One of the hardest things to adjust to was eating dinner with my host family. Some nights I was exhausted from a long day and eating dinner with others and making conversation in Spanish was hard.  The point is, it can be hard to eat dinner with people you’ve just met multiple times a week – sometimes, you can feel tired and find it hard to say much or form your words in Spanish. However, dinner with my host family is where some of my favorite moments occurred – some nights we’d have an absolute blast and would be laughing and talking for hours. I loved getting to try all different types of Spanish dishes I maybe wouldn’t have normally tried. My host dad was from Africa, so as a bonus, I also got to experience several African dishes.

I felt like I was immersed in Spanish culture by staying with a local family. I saw the way they lived from day to day, the things they ate, how they celebrated the holidays, and so much more. Additionally, my Spanish improved a lot because of my host family. I wasn’t taking any Spanish classes, and I don’t think I would have learned much if it wasn’t for them.
In a homestay, your host family cleans your room and washes your laundry for you once a week. My family was super nice about washing my laundry on whatever day I asked, but you have to plan ahead. Most apartments in Barcelona don’t have dryers, so you have to wash your clothes a day before you need them to give them a chance to dry.

It was a little bit of a struggle going from having a whole house of my own in the U.S. to sharing a living space with a whole family. When I’m at home back in the States, I usually spend my time in the living room. But in my homestay, I usually preferred to stay in my room when relaxing.
I enjoyed staying with a host family for all the reasons I thought I would. It was helpful to have someone there to keep an eye on me and help guide me when I felt a little lost. My host mom encouraged me when I was extremely homesick, and she took care of me when I had a stomach bug. They were always willing to answer any questions I had, whether about things I had seen throughout the day, phrases I was unfamiliar with, or questions about Spanish life.

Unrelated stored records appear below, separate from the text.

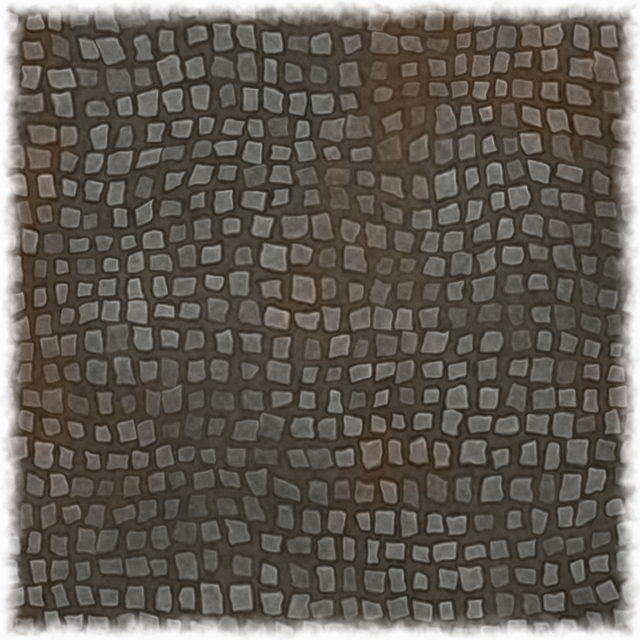
Write a Shadertoy shader that draws this texture.

```glsl
// Weathered cobblestone paving with a ragged border fading to white.
#define GRID vec2(24.5, 23.0)
#define STONE_HALF 0.335
#define SIZE_SPREAD 0.12
#define TILT 0.34
#define CORNER 0.09
#define MORTAR_COLOR vec3(0.278, 0.262, 0.229)
#define STONE_COLOR vec3(0.395, 0.388, 0.367)
#define RIM_GAIN 0.12
#define GROOVE_GAIN 0.085
#define RUST_TINT vec3(0.035, -0.012, -0.035)
#define PAPER_COLOR vec3(0.985)
#define FADE_WIDTH 0.042

float hash(vec2 p) {
    return fract(sin(dot(p, vec2(127.1, 311.7))) * 43758.5453);
}

vec2 hash2(vec2 p) {
    return vec2(hash(p), hash(p + 57.3));
}

float noise(vec2 p) {
    vec2 i = floor(p), f = fract(p);
    f = f * f * (3.0 - 2.0 * f);
    return mix(mix(hash(i), hash(i + vec2(1, 0)), f.x),
               mix(hash(i + vec2(0, 1)), hash(i + vec2(1, 1)), f.x), f.y);
}

float fbm(vec2 p) {
    float sum = 0.0, amp = 0.5;
    for (int i = 0; i < 4; i++) {
        sum += amp * noise(p);
        p = mat2(1.6, 1.2, -1.2, 1.6) * p + 11.7;
        amp *= 0.5;
    }
    return sum / 0.9375;
}

// Signed distance to an irregular four-sided stone, in cell units
float stoneDistance(vec2 q, vec2 id) {
    float angle = (hash(id + 3.1) - 0.5) * TILT;
    float c = cos(angle), s = sin(angle);
    q = mat2(c, s, -s, c) * q;
    vec2 halfSize = STONE_HALF + (hash2(id + 8.4) - 0.5) * SIZE_SPREAD * 1.5;
    vec2 slantA = (hash2(id + 21.6) - 0.5) * TILT;
    vec2 slantB = (hash2(id + 35.2) - 0.5) * TILT;
    vec2 sides = max(q + q.yx * slantA, -q + q.yx * slantB) - halfSize;
    vec2 outer = max(sides + CORNER, 0.0);
    return length(outer) + min(max(sides.x, sides.y) + CORNER, 0.0) - CORNER;
}

// Nearest stone: x = distance, yz = its id, w = side facing the light
vec4 nearestStone(vec2 p) {
    vec4 best = vec4(10.0, 0.0, 0.0, 0.0);
    float row = floor(p.y);
    for (int j = -1; j <= 1; j++) {
        float y = row + float(j);
        float shift = hash(vec2(y, 4.7));
        float column = floor(p.x + shift);
        for (int i = -1; i <= 1; i++) {
            vec2 id = vec2(column + float(i), y);
            vec2 jitter = (hash2(id + 63.9) - 0.5) * vec2(0.2, 0.16);
            vec2 q = p + vec2(shift, 0.0) - id - 0.5 - jitter;
            float d = stoneDistance(q, id);
            if (d < best.x) best = vec4(d, id, dot(q, vec2(0.5, 0.9)));
        }
    }
    return best;
}

float band(float x, float center, float width) {
    float t = (x - center) / width;
    return exp(-t * t);
}

void mainImage(out vec4 fragColor, in vec2 fragCoord) {
    vec2 uv = fragCoord / iResolution.xy;
    float pixel = GRID.y / iResolution.y;

    // Wavy courses with slightly rough stone outlines
    vec2 p = uv * GRID;
    p += 0.9 * (vec2(noise(uv * 6.0), noise(uv * 6.0 + 40.0)) - 0.5);
    p += 0.12 * (vec2(noise(uv * 75.0), noise(uv * 75.0 + 90.0)) - 0.5);
    vec4 stone = nearestStone(p);
    float d = stone.x;
    float soft = max(0.045, pixel);
    float body = 1.0 - smoothstep(-soft, soft, d);

    // Worn stones sink into the mortar
    float wear = mix(0.5, 1.0, smoothstep(0.0, 0.5, hash(stone.yz + 15.0)));
    wear *= mix(0.65, 1.15, smoothstep(0.25, 0.65, fbm(uv * 5.0 + 7.0)));
    vec3 color = mix(MORTAR_COLOR, STONE_COLOR, body * wear);

    // Pale chipped rims and dark grooves
    float chips = 0.45 + 0.9 * noise(uv * 95.0 + 13.0);
    float light = 0.85 + 0.9 * clamp(stone.w, -0.4, 0.4);
    color += RIM_GAIN * wear * chips * light * band(d, -0.055, 0.05);
    color -= GROOVE_GAIN * wear * band(d, 0.075, 0.055);

    // Grain, broad stains and rusty patches
    float grain = fbm(uv * 130.0) - 0.5;
    color += grain * mix(0.11, 0.15, body);
    color *= 0.82 + 0.36 * fbm(uv * 4.0 + 31.0);
    float rust = smoothstep(0.52, 0.78, fbm(uv * vec2(5.0, 3.5) + 52.0));
    color += RUST_TINT * rust;

    // Ragged border with a soft fade
    vec2 inset = min(uv, 1.0 - uv);
    float edge = min(inset.x, inset.y);
    edge += 0.018 * (fbm(uv * 48.0 + 70.0) - 0.5);
    edge += 0.006 * (noise(uv * 110.0 + 25.0) - 0.5);
    float paper = 1.0 - smoothstep(0.003, FADE_WIDTH, edge);
    color = mix(color, PAPER_COLOR, paper);

    fragColor = vec4(clamp(color, 0.0, 1.0), 1.0);
}
```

If I could do it all over again, I would still choose a homestay, hands down. I have many friends who stayed in student housing (apartments), and while we all had an amazing time, our experiences were quite different. If I could have done anything differently, I would have prepared myself more for how different living with a host family is from living on my own. If I would have been prepared for some of the differences I experienced, I don’t think I would have been as overwhelmed during the transition.